WHAT YOU SHOULD DO:
For the entries that follow, say how many lines hold the string "side", with nothing else in the reply.
-=-=-
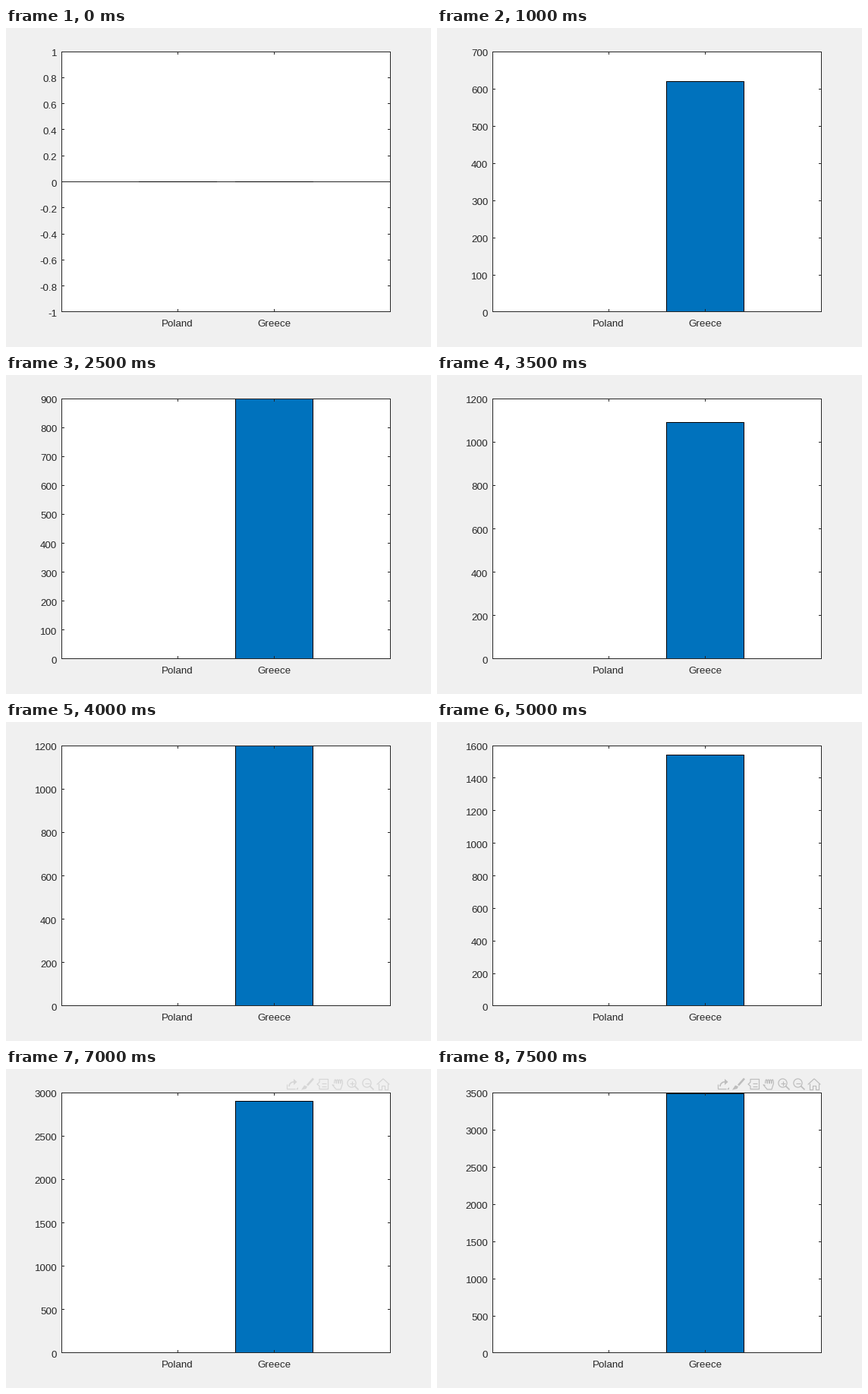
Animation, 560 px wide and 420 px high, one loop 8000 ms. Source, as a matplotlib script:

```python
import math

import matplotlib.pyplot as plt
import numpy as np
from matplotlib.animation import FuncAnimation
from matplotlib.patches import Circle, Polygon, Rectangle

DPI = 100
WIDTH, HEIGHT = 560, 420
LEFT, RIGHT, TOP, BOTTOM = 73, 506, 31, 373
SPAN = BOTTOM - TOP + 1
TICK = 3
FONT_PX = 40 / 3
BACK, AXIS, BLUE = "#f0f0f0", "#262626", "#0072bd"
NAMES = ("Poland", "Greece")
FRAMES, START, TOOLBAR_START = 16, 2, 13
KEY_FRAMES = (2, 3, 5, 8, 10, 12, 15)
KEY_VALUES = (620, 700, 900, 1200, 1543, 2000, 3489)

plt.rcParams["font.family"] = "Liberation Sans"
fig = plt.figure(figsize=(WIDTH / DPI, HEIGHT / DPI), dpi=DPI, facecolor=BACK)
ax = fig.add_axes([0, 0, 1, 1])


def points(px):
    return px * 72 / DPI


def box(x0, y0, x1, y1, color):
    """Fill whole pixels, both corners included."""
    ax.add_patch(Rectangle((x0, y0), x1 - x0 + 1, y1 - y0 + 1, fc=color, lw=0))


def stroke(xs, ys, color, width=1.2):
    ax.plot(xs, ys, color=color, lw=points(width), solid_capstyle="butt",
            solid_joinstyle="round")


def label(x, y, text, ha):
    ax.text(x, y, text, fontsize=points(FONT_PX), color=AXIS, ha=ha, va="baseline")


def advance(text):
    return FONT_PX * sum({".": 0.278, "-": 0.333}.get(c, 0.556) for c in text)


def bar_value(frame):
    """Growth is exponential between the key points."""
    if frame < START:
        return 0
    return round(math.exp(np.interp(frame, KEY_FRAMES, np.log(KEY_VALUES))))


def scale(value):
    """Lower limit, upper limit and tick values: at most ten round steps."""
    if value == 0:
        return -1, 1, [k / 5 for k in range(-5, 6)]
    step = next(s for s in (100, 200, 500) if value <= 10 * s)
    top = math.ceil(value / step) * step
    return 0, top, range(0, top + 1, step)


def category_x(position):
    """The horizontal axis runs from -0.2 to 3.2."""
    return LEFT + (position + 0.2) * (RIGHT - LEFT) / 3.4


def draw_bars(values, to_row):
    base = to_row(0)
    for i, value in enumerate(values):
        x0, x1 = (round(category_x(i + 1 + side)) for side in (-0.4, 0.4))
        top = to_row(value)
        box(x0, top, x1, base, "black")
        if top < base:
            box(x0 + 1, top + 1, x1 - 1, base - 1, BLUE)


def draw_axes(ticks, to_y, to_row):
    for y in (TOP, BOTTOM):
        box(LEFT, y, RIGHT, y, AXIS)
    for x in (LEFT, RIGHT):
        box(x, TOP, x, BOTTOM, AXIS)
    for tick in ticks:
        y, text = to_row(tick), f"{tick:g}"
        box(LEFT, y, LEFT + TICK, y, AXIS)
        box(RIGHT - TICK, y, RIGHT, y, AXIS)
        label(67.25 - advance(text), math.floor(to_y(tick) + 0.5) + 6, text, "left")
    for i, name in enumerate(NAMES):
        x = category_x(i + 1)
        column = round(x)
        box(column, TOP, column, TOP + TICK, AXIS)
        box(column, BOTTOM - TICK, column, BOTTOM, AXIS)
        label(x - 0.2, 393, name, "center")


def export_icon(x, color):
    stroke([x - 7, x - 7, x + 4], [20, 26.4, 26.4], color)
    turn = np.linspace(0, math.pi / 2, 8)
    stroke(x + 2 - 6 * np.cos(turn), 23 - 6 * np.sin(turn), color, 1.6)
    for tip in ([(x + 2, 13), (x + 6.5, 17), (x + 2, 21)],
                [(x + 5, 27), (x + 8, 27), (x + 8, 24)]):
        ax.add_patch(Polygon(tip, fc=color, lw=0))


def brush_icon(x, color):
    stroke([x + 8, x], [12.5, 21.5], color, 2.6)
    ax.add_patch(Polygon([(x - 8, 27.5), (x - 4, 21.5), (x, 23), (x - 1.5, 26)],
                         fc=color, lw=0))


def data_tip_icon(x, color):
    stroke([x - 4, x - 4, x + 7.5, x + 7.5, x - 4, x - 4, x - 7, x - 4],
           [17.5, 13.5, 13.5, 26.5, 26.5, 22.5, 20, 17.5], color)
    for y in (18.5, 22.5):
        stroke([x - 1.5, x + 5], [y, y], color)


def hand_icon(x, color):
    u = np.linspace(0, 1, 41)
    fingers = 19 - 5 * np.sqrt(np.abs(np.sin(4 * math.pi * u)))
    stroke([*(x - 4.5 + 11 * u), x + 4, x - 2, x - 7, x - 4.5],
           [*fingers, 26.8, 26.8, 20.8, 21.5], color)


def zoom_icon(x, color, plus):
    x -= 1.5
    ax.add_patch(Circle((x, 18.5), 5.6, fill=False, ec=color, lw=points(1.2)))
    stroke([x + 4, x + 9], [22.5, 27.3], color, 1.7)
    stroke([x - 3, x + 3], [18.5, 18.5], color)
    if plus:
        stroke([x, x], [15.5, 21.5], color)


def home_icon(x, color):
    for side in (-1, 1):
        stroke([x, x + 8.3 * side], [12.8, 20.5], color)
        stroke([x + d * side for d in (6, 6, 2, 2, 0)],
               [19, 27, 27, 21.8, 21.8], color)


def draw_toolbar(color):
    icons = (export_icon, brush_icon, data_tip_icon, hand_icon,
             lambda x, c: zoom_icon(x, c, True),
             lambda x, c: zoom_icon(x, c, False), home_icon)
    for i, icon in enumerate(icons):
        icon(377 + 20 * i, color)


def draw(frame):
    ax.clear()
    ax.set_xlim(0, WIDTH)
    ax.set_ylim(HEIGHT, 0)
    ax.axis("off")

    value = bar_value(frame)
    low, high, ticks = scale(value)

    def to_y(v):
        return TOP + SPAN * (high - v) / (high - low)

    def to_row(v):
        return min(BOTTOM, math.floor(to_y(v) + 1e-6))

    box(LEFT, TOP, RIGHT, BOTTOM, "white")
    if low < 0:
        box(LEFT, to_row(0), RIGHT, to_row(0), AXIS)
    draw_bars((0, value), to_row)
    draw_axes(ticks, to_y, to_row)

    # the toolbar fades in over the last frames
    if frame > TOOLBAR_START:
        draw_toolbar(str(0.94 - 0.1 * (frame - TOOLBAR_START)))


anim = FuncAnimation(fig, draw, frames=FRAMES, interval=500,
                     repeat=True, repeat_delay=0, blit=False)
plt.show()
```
-=-=-
EXERCISE OUTPUT:
4